The below Posts are from my students and the posts were answering this questions. don`t answer the DQ, respond to posts.
Discussion Question: Repressed Memory
Do you believe in “repressed memory”? Why or why not? What are the controversies that surround this issue? Discuss and provide examples to support your answer.
Your task is to read each post and respond to the post with only 80 words and 1 references for each.
Post 1 from professor
Nice work discussing the issue of repressed memories! Such memories are generally associated with trauma. Although repressed memories may be real, their validity is questionable. This is because as time goes by, the information recalled is rarely in its pristine, original form. How do you think this can impact a forensic psychologist’s work?
Post 2 from student 1
Do you believe in “repressed memory”? Why or why not?
Repressed memories are a traumatic event that is unconsciously retained in the mind of a person. It is also an effect on the conscious thought, action, and desire of the individual. It is also common for the conscious individual to repress unpleasant thoughts or experiences (American Psychological Association (APA), 2002).

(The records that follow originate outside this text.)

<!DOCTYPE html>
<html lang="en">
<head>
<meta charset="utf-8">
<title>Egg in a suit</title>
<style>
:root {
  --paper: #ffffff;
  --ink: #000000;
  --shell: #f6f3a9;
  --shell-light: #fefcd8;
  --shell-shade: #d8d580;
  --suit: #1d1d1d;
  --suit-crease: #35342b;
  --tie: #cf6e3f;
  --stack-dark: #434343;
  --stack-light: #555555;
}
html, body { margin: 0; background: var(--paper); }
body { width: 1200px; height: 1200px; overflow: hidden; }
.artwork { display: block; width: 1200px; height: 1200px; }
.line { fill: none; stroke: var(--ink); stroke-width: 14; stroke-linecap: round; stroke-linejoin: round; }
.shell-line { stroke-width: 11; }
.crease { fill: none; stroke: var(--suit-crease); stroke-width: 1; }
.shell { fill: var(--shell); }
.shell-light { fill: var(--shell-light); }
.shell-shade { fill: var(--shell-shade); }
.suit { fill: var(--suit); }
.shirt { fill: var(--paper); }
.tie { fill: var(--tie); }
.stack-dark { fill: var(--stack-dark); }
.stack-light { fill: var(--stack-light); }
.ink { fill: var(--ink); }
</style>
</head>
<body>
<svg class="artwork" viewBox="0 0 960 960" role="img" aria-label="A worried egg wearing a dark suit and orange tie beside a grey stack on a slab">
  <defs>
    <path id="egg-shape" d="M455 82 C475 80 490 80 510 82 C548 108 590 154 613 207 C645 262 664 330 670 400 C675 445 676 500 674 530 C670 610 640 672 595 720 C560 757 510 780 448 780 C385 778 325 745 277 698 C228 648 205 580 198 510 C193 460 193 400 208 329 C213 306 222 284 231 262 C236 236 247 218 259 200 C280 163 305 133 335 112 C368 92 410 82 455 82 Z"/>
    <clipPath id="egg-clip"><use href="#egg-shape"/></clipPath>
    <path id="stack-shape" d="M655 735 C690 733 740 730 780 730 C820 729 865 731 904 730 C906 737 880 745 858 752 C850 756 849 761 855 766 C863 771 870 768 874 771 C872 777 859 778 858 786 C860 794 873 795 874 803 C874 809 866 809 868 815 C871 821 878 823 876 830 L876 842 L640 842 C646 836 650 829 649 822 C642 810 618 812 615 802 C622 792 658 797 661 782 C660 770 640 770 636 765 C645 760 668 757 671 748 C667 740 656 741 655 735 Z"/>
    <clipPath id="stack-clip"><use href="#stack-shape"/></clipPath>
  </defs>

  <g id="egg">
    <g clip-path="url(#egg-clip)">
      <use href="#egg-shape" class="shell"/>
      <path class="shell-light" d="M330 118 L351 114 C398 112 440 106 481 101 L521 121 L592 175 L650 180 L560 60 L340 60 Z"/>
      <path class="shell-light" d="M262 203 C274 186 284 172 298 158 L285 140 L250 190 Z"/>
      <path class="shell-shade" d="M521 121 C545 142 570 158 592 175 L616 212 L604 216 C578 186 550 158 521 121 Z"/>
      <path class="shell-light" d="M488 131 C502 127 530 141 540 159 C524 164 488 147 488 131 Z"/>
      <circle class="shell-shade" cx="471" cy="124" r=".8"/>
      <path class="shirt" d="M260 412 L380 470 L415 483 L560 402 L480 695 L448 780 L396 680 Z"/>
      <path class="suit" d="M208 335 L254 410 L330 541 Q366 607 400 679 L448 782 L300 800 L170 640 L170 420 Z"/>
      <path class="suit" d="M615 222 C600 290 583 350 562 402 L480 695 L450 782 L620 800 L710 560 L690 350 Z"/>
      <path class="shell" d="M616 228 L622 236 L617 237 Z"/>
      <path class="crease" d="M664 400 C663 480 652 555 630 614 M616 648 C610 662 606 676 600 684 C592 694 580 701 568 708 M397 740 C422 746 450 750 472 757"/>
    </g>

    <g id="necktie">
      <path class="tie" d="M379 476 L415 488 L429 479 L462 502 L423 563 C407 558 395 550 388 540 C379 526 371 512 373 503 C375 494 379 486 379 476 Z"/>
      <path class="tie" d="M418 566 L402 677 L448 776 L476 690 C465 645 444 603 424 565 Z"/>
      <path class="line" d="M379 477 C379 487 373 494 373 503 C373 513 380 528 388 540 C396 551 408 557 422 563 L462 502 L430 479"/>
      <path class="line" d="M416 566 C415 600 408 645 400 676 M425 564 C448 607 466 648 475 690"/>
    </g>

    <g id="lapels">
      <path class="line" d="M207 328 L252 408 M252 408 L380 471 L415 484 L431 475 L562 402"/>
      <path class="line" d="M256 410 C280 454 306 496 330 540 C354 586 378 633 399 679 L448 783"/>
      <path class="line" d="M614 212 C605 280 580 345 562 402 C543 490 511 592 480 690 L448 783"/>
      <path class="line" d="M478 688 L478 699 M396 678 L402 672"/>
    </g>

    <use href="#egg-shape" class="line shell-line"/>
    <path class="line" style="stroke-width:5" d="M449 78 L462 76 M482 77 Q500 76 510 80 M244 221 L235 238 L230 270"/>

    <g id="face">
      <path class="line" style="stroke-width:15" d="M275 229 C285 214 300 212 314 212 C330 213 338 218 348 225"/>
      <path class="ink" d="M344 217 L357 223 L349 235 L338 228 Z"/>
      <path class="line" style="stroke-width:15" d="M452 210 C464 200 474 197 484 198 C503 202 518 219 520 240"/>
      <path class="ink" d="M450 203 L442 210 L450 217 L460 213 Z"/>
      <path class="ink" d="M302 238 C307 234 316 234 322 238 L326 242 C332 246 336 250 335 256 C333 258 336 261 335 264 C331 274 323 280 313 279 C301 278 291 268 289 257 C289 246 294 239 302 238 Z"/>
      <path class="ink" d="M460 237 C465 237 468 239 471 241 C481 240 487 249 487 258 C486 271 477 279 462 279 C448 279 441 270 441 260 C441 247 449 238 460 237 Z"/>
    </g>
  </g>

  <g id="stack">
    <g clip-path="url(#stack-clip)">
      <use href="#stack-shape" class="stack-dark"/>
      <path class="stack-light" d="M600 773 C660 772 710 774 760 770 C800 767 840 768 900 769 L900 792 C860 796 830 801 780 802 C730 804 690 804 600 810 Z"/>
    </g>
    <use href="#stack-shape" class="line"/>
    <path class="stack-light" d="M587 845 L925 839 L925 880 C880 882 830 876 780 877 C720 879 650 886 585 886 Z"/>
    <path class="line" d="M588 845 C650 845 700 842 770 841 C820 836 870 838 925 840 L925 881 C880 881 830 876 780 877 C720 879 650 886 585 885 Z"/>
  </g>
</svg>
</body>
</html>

I do believe in repressed memories and in how many individuals in society have had a traumatic event that has been stored away in the mind and is only remembered due to something trigger the memory. I also believe that after being stored away for so long that the memory might be as accurate as it really happened. I believe that throughout the time goes by you may also develop false memories with the event. You can add on to the memory or the story that you believe happened. I also believe it for the reason of something happening to myself at a young age and then remembering it when I was in my early twenties. Before that time I do not remember any of the events that happened as a child.
What are the controversies that surround this issue? Discuss and provide examples to support your answer.

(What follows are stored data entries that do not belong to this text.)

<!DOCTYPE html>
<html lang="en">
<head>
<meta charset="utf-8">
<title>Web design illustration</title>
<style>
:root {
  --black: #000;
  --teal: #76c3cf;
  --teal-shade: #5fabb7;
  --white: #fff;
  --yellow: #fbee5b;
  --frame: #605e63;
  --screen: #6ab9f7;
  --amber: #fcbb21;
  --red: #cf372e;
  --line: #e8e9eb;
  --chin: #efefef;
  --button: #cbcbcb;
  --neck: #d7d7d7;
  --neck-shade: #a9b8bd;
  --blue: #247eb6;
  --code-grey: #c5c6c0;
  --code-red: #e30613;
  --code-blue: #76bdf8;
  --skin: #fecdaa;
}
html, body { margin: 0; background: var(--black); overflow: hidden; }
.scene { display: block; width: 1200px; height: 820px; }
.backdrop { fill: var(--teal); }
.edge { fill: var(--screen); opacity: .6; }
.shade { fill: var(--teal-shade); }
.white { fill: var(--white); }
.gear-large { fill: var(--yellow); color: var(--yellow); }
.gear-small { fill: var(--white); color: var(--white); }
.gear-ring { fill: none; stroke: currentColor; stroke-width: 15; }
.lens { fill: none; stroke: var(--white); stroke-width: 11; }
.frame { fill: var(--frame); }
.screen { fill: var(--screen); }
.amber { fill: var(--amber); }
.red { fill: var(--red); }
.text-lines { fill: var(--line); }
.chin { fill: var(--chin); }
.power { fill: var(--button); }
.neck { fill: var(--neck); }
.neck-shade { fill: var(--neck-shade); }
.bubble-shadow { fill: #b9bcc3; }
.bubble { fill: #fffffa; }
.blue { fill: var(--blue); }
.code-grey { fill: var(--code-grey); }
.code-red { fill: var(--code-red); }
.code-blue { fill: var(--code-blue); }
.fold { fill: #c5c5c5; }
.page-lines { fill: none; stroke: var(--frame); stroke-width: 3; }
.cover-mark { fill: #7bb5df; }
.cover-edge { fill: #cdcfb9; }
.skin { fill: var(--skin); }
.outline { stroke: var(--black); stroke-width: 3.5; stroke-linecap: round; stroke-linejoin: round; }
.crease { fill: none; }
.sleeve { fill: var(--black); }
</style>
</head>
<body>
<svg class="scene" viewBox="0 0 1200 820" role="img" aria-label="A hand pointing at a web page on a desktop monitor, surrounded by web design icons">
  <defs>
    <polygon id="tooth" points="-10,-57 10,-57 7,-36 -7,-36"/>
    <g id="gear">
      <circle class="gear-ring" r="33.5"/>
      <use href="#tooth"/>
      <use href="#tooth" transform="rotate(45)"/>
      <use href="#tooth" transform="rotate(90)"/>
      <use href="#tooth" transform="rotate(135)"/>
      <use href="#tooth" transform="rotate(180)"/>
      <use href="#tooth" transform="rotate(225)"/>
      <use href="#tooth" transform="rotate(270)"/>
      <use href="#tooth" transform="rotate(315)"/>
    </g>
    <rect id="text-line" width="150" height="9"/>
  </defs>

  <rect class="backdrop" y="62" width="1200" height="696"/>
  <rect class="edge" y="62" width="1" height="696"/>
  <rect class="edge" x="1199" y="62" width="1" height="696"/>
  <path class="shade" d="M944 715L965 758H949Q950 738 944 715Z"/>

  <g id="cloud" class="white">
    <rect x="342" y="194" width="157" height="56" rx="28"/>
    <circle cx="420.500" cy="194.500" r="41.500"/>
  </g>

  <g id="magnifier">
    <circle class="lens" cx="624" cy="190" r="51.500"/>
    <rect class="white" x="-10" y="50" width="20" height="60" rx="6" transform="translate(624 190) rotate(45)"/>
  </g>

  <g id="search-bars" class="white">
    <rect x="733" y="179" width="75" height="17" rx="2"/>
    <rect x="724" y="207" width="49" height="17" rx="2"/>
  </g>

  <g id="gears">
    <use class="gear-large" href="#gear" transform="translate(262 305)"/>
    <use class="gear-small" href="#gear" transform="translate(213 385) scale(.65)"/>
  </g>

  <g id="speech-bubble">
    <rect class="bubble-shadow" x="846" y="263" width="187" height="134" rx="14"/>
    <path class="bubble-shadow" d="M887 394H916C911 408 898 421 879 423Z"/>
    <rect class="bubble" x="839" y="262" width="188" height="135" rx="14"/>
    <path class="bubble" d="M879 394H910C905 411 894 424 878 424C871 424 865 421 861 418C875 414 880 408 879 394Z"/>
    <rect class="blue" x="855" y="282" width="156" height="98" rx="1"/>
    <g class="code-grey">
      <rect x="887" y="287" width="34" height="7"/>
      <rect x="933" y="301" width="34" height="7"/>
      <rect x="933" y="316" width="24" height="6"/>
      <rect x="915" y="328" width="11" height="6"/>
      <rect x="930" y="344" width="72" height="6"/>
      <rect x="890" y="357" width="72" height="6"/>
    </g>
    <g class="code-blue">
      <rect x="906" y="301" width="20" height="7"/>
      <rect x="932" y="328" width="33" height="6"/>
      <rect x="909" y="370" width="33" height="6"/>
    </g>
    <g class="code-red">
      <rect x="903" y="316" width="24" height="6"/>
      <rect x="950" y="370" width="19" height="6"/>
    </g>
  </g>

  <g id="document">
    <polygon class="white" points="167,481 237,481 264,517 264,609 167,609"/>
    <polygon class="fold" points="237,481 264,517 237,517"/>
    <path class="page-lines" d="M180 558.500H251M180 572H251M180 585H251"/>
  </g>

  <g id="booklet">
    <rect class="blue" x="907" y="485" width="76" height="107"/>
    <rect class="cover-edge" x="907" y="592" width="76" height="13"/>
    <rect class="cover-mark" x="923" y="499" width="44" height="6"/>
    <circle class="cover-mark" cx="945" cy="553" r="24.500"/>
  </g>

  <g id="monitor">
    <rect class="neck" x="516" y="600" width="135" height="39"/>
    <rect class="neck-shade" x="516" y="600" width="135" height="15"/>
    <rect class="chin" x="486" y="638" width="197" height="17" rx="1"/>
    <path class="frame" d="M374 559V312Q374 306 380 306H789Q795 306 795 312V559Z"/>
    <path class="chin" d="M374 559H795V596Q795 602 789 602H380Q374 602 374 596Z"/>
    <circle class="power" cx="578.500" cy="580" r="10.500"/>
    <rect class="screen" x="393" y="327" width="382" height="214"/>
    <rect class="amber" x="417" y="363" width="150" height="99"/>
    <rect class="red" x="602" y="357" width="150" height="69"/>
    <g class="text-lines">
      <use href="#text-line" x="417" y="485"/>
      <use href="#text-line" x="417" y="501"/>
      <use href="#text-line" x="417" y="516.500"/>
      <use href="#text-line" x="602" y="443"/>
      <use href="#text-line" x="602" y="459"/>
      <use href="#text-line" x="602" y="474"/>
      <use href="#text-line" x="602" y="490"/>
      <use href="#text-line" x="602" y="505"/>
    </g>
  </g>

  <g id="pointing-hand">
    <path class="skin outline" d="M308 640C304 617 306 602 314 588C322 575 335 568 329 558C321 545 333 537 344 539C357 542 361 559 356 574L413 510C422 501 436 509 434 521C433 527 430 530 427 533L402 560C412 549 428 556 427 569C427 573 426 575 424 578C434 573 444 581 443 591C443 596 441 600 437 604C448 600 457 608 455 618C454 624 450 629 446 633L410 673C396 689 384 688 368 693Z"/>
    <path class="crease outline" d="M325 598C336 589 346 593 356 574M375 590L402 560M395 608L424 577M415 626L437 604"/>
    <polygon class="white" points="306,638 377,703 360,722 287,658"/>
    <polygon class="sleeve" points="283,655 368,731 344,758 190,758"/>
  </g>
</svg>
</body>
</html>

One of the controversies is in which there is the difference between repressed memories and recovered memories. In the repressed memories, is the part in which the trauma is repressed and the ordinary memories can be explained as the recovering of memories. The recovered memory is also when there a significant event or therapy techniques have triggered the memory to be revealed. Another part is the false memories filling in the gaps in which we do not remember that happened while the traumatic event occurred. At this point we start to fill in memories that we believe or think happened at the time (Loftus, 2005). There as research been done also in how the mind is consist undergoing adjustments and reconstruction. The memory consists of fragments of the event and is easily altered. The mind also does not encode all the details of the event. There research has also shown the effect of emotion and has the effect to recall the event. This has also shown that strong emotions will generate unwanted or intrusive memories, instead of blocking them (Gleitman, 1993).
Post 3 from student 2

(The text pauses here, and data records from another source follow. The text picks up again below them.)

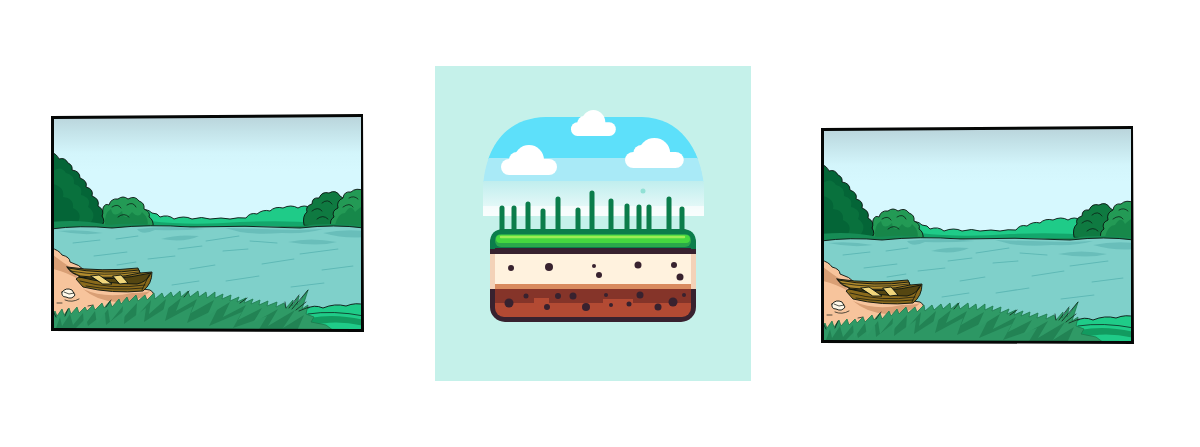
<!DOCTYPE html>
<html lang="en">
<head>
<meta charset="utf-8">
<title>Lake and soil illustrations</title>
<style>
:root{--paper:#fff;--ink:#0b1410;--mint:#c5f1ea;--water:#7fd0ca;--ripple:#5fb5b3;--sky:#d6f8fe;--leaf-dark:#046537;--leaf:#239a55;--leaf-deep:#0f7a41;--far:#1fcb88;--grass:#2f9a66;--grass-dark:#1d7a4d;--sand:#f7c49c;--wood:#8a6a1c;--wood-light:#f0d67c;--blade:#0b7d4b;--turf:#45d83f;--bark:#38222f;--cream:#fff2de;--clay:#b34a33;--clay-dark:#853429}
html,body{margin:0;background:var(--paper);overflow:hidden}
.board{display:block;width:1200px;height:447px}
.line{stroke:var(--ink);stroke-width:.9;stroke-linejoin:round;stroke-linecap:round}
.hair{fill:none;stroke:var(--ink);stroke-width:.7;stroke-linecap:round;stroke-linejoin:round}
.blades{stroke:var(--blade);stroke-width:5;stroke-linecap:round}
</style>
</head>
<body>
<svg class="board" viewBox="0 0 1200 447" role="img" aria-label="Two lake scenes with a rowing boat, beside a layered soil and grass illustration">
<defs>
<linearGradient id="lake-sky" x1="0" y1="0" x2="0" y2="1">
<stop offset="0" stop-color="#b9d3da"/><stop offset=".14" stop-color="#c3e2e8"/><stop offset=".34" stop-color="#d3f5fb"/><stop offset=".5" stop-color="#d6f8fe"/>
</linearGradient>
<linearGradient id="haze" x1="0" y1="0" x2="0" y2="1">
<stop offset="0" stop-color="#c0eeee"/><stop offset="1" stop-color="#f2fcfb"/>
</linearGradient>
<clipPath id="lake-edge"><rect x="53" y="117" width="309" height="212"/></clipPath>
<clipPath id="dome"><path d="M483 216V186C486 146 506 118 546 117H642C680 118 700 148 704 186V216Z"/></clipPath>
<clipPath id="soil-edge"><rect x="495" y="234" width="196" height="83" rx="9"/></clipPath>
<g id="cloud"><rect x="0" y="14" width="56" height="16" rx="8"/><circle cx="28" cy="15" r="15"/><circle cx="16" cy="15" r="8"/></g>

<g id="lake">
<g clip-path="url(#lake-edge)">
<rect x="51" y="115" width="313" height="112" fill="url(#lake-sky)"/>
<path class="line" fill="var(--far)" d="M140 228V212Q146 207 152 213Q158 213 160 217Q168 214 174 219Q184 215 192 219Q202 216 210 219Q222 217 230 219Q238 217 246 218Q250 212 257 214Q263 209 270 211Q275 206 283 208Q291 204 298 208Q304 204 311 208L320 228Z"/>
<path d="M150 221Q190 226 240 222Q285 220 320 223V228H145Z" fill="#13a76c"/>
<path class="line" fill="var(--leaf)" d="M101 226L103 208Q105 203 109 205Q111 198 118 199Q123 195 128 199Q135 195 139 201Q145 203 144 209Q151 212 149 217Q154 220 153 227Z"/>
<path d="M105 225Q104 213 111 209Q113 219 122 211Q124 222 132 212Q139 219 142 212Q150 219 147 226Z" fill="var(--leaf-deep)" opacity=".6"/>
<path class="hair" d="M112 207Q118 203 121 208M127 205Q133 201 136 207M118 217Q124 212 129 217"/>
<path class="line" fill="var(--leaf-dark)" d="M51 152Q57 154 59 159Q65 157 68 163Q73 165 72 170Q80 171 80 178Q88 181 86 187Q94 189 92 196Q100 199 98 206Q105 210 102 216Q106 222 101 226H51Z"/>
<path d="M53 171Q61 165 66 173Q75 175 74 184Q83 186 81 195Q92 198 88 207Q97 213 91 222H78Q83 213 73 208Q74 198 63 197Q65 187 53 184Z" fill="#0c7741" opacity=".7"/>
<path class="line" fill="var(--leaf-deep)" d="M304 225Q302 216 307 212Q305 206 312 204Q312 197 319 198Q322 191 329 193Q336 189 340 196Q347 199 344 208L346 226Z"/>
<path class="line" fill="var(--leaf)" d="M331 226Q329 220 334 217Q331 211 338 208Q336 201 343 198Q344 191 351 192Q356 187 365 191V227Z"/>
<path d="M335 225Q338 213 345 213Q351 203 355 212Q362 205 364 207V226Z" fill="var(--leaf-deep)" opacity=".55"/>
<path class="hair" d="M312 211Q318 206 322 211M322 203Q328 198 332 204M317 219Q323 214 328 219M343 207Q350 202 353 207M349 198Q354 195 358 199"/>
<path d="M51 222Q80 219 108 225Q135 222 160 226H300Q330 222 364 226V231H51Z" fill="#168c55"/>
<path class="line" fill="var(--water)" d="M51 229Q80 225 112 228Q150 224 190 227Q245 225 300 228Q335 224 364 228V331H51Z"/>
<g fill="var(--ripple)" opacity=".65">
<path d="M137 229Q170 225 205 229Q177 231 155 230Q142 236 137 229ZM225 228L296 230L323 229Q308 234 282 233Q260 235 240 232ZM323 233Q343 229 364 231V237Q345 239 323 233ZM161 239Q177 234 199 236Q185 243 161 239ZM58 231Q80 229 103 233Q82 236 58 231ZM288 242Q310 237 337 242Q318 247 288 242Z"/>
</g>
<path d="M73 243l27-3M116 239l22-3M206 241l33-5M250 241l27 2M178 249l24-3M94 256l33-4M223 251l25-2M300 254l38-5M148 259l27-3M262 264l32-5M190 269l25-4M322 270l31-4M226 281l33-5M172 285l27-4M291 287l33-4M117 265l19-3" fill="none" stroke="#5fb9b6" stroke-width="1.1" stroke-linecap="round"/>
<path class="line" fill="var(--sand)" d="M51 248Q59 250 62 255Q70 257 70 262Q80 265 84 270L111 284Q133 288 150 290Q157 294 150 298Q155 304 144 307L125 331H51Z"/>
<path d="M53 255Q62 262 73 269L78 279Q66 272 53 269ZM83 289Q105 299 132 293Q145 293 150 291Q142 301 117 302Q97 301 83 289Z" fill="#d99f75"/>
<g class="line">
<path fill="var(--wood)" d="M67 267Q102 272 138 268L140 273L152 272Q152 284 143 291Q112 294 83 287L76 279L80 276Q71 274 67 267Z"/>
<path fill="#554611" d="M79 277Q112 282 151 273Q147 282 137 284Q107 284 79 277Z"/>
<path fill="#b08a2d" d="M68 268Q105 275 139 270L140 273Q112 280 80 276Q73 274 68 268Z"/>
<path fill="var(--wood-light)" d="M91 276L99 275L112 284L103 284ZM113 276L121 275L128 283L120 284Z"/>
</g>
<path class="hair" d="M80 281Q112 290 145 285M86 286Q115 291 143 288M149 275L142 290M70 271Q104 277 139 272"/>
<path class="line" fill="#fff8e9" d="M62 292Q66 287 72 290L75 295Q72 300 66 297Q61 297 62 292Z"/>
<path class="hair" d="M65 300Q72 303 79 299M64 292L69 294L74 293M57 303h5M88 306l5-1"/>
<path class="line" fill="var(--far)" d="M302 331L306 309Q314 304 323 308Q335 303 346 306Q356 302 365 305V331Z"/>
<path class="hair" d="M308 314Q333 310 364 316M315 321Q340 316 364 323"/>
<path d="M310 318Q335 313 364 320V326Q335 319 310 326Z" fill="#129b60"/>
<path fill="var(--grass)" stroke="var(--grass-dark)" stroke-width=".8" stroke-linejoin="round" d="M51 331V317L55 311L57 316L62 309L64 315L69 308L71 314L77 307L79 313L85 307L87 311L93 305L95 310L102 303L104 308L110 301L112 307L119 299L121 304L127 297L129 302L136 295L138 301L145 295L147 300L154 293L155 299L162 293L164 298L171 292L173 297L180 291L181 297L188 291L190 297L198 291L199 297L206 292L207 298L215 292L215 298L223 294L222 299L231 295L230 301L239 297L237 302L246 298L244 303L253 299L251 304L260 300L259 305L268 301L267 306L277 302L276 307L284 303L286 308L293 300L292 306L299 296L297 305L308 290L302 309L308 305L306 314L314 317L311 322L326 325L334 331Z"/>
<path fill="var(--grass-dark)" opacity=".7" d="M55 331L60 317L62 326L70 314L73 325L83 313L84 326L95 311L97 324L108 309L110 322L123 306L122 319L137 303L136 317L151 300L149 314L166 299L163 312L181 298L176 311L197 299L191 313L214 300L207 316L230 302L223 317L246 305L238 320L262 308L253 323L278 309L268 326L295 310L283 328L304 315L297 331Z"/>
<path fill="var(--grass)" opacity=".9" d="M73 331L86 318L88 326L105 313L106 325L125 310L124 324L146 308L144 322L169 306L165 321L193 306L187 323L218 308L209 326L242 312L233 328L267 316L258 331Z"/>
<path class="hair" d="M289 308L299 295M292 309L308 290M296 310L306 302M286 308L285 302M299 311L309 307M56 317L53 311M65 316L68 309M106 307L111 300M184 297L189 291M240 303L247 298"/>
</g>
<path fill="#050706" fill-rule="evenodd" d="M51 116L363 114L364 332L51 331ZM54 119V328L361 329V117Z"/>
</g>
</defs>

<use href="#lake"/>

<g id="soil-illustration">
<rect x="435" y="66" width="316" height="315" fill="var(--mint)"/>
<g clip-path="url(#dome)">
<rect x="483" y="116" width="222" height="43" fill="#5de0fa"/>
<rect x="483" y="158" width="222" height="24" fill="#a9eaf7"/>
<rect x="483" y="181" width="222" height="36" fill="url(#haze)"/>
<rect x="483" y="206" width="222" height="10" fill="#fff" opacity=".65"/>
</g>
<circle cx="643" cy="191" r="2.5" fill="#91e1d5"/>
<g fill="var(--paper)">
<use href="#cloud" transform="translate(501 145)"/>
<use href="#cloud" transform="translate(571 110) scale(.8 .87)"/>
<use href="#cloud" transform="translate(625 138) scale(1.05 1)"/>
</g>
<path class="blades" d="M502 208V234M514 208V234M528 204V234M543 211V234M558 199V234M578 210V234M592 193V234M611 201V234M627 206V234M639 207V234M649 207V234M669 199V234M682 209V234"/>
<rect x="490" y="229" width="206" height="93" rx="15" fill="var(--bark)"/>
<path d="M490 249V243Q490 229 504 229H682Q696 229 696 243V249Z" fill="var(--blade)"/>
<g clip-path="url(#soil-edge)">
<rect x="495" y="248" width="196" height="6" fill="var(--bark)"/>
<rect x="490" y="254" width="206" height="30" fill="var(--cream)"/>
<rect x="490" y="284" width="206" height="6" fill="#d98b5f"/>
<rect x="490" y="289" width="206" height="15" fill="var(--clay-dark)"/>
<path d="M490 303H534V298H549V303H603V299H633V303H696V318H490Z" fill="var(--clay)"/>
</g>
<path d="M490 254H495V289H490ZM691 254H696V289H691Z" fill="#f3d2b8"/>
<rect x="495" y="234" width="196" height="13" rx="6" fill="#2aa84a"/>
<rect x="496" y="235" width="194" height="8" rx="4" fill="var(--turf)"/>
<path d="M501 237H684" stroke="#9cec55" stroke-width="2.5" stroke-linecap="round"/>
<g fill="var(--bark)">
<circle cx="511" cy="268" r="3"/><circle cx="549" cy="267" r="4"/><circle cx="594" cy="266" r="2"/><circle cx="599" cy="275" r="3"/><circle cx="638" cy="265" r="3.5"/><circle cx="674" cy="265" r="3"/><circle cx="680" cy="277" r="3.5"/>
<circle cx="509" cy="303" r="4.5"/><circle cx="526" cy="296" r="2.5"/><circle cx="547" cy="307" r="3"/><circle cx="558" cy="296" r="3"/><circle cx="573" cy="296" r="3.5"/><circle cx="586" cy="307" r="4"/><circle cx="606" cy="295" r="2"/><circle cx="611" cy="305" r="2"/><circle cx="629" cy="304" r="2.5"/><circle cx="640" cy="295" r="3.5"/><circle cx="658" cy="307" r="3.5"/><circle cx="673" cy="302" r="4.5"/><circle cx="684" cy="295" r="2"/>
</g>
</g>

<use href="#lake" x="770" y="12"/>
</svg>
</body>
</html>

What is repressed memories? Repressed memories is the unconscious process of keeping unpleasant emotional events outside of one’s awareness for an extended period. The reasons one might try to hide such feelings is because of shame, guilt, or anxiety. One does not want to face painful memories and emotions.
Personally I do not believe in repressed memories. Mainly because question have arisen as to whether these memories are induced by therapists who foster beliefs that become so deeply ingrained that they seem like authentic memories. “we don’t know what percent of these recovered memories are real and what percent are pseudomemories,” notes psychologist Harold Lief (cited in Brody, 2000), one of the first to challenge such memories.
Critics argue there have been numerous studies that show how easy it is to implant false memories through leading questions. In one study for example researchers were able to readily convince half the subjects that they had been lost in a mall or hospitalized with severe pain as children.